• **Task brief**
Among the entries below, please show each line that carries the word "solid".

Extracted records
>>>>>

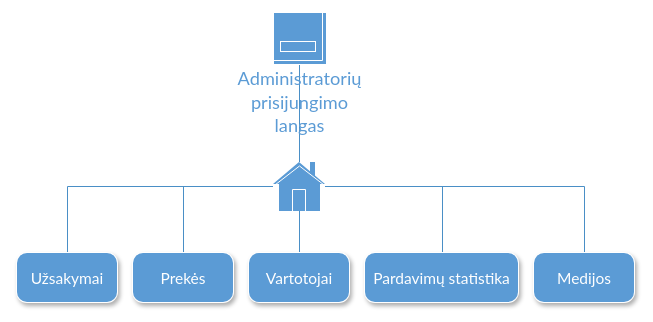
<!DOCTYPE html>
<html lang="lt">
<head>
<meta charset="utf-8">
<title>Administratoriaus svetainės medis</title>
<style>
:root { --blue: #5b9bd5; --line: #4a8fc6; --paper: #fff; --shadow: rgba(0, 0, 0, .32); }
* { box-sizing: border-box; margin: 0; }
body { width: 653px; height: 322px; overflow: hidden; background: var(--paper); font-family: Lato, "Open Sans", sans-serif; }
.sitemap { position: relative; width: 653px; height: 322px; overflow: hidden; }
.drawing { position: absolute; left: 0; top: 0; display: block; }
.connectors { fill: none; stroke: var(--line); stroke-width: 1; }
.solid { fill: var(--blue); }
.detail { fill: none; stroke: var(--paper); stroke-width: 1; }
.login-title { position: absolute; left: 219px; top: 67px; width: 161px; color: var(--blue); font-size: 18.2px; font-weight: 400; line-height: 23.5px; text-align: center; white-space: nowrap; }
.pages { position: absolute; left: 17px; top: 253px; display: grid; grid-template-columns: 100px 100px 100px 153px 100px; column-gap: 16px; padding: 0; list-style: none; }
.pages li { display: flex; align-items: center; justify-content: center; height: 49px; border-radius: 10px; background: var(--blue); color: var(--paper); font-size: 15.5px; white-space: nowrap; box-shadow: 0 0 0 1px var(--paper), 2px 3px 4px 1px var(--shadow); }
</style>
</head>
<body>
<main class="sitemap">
  <svg class="drawing" width="653" height="322" viewBox="0 0 653 322" aria-hidden="true">
    <g class="connectors">
      <path d="M299.500 65V162M299.500 211V253"/>
      <path d="M273 186.500H67.500V253M183.500 186.500V253"/>
      <path d="M325 186.500H584.500V253M442.500 186.500V253"/>
    </g>
    <g id="login-window">
      <rect class="solid" x="274" y="13" width="52" height="51"/>
      <path class="detail" d="M274 60.500H322.500V13"/>
      <rect class="detail" x="280.500" y="41.500" width="35" height="10"/>
    </g>
    <g id="home">
      <rect class="solid" x="310" y="162" width="5" height="14"/>
      <path class="solid" d="M299 162L325 184H320V211H279V184H273Z"/>
      <path class="detail" d="M275 185L299.500 166L324 185"/>
      <path class="detail" d="M292.500 211V189.500H305.500V211"/>
    </g>
  </svg>
  <h1 class="login-title">Administratorių<br>prisijungimo<br>langas</h1>
  <ul class="pages">
    <li>Užsakymai</li>
    <li>Prekės</li>
    <li>Vartotojai</li>
    <li>Pardavimų statistika</li>
    <li>Medijos</li>
  </ul>
</main>
</body>
</html>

<<<<<

• **Answer box**
.solid { fill: var(--blue); }
      <rect class="solid" x="274" y="13" width="52" height="51"/>
      <rect class="solid" x="310" y="162" width="5" height="14"/>
      <path class="solid" d="M299 162L325 184H320V211H279V184H273Z"/>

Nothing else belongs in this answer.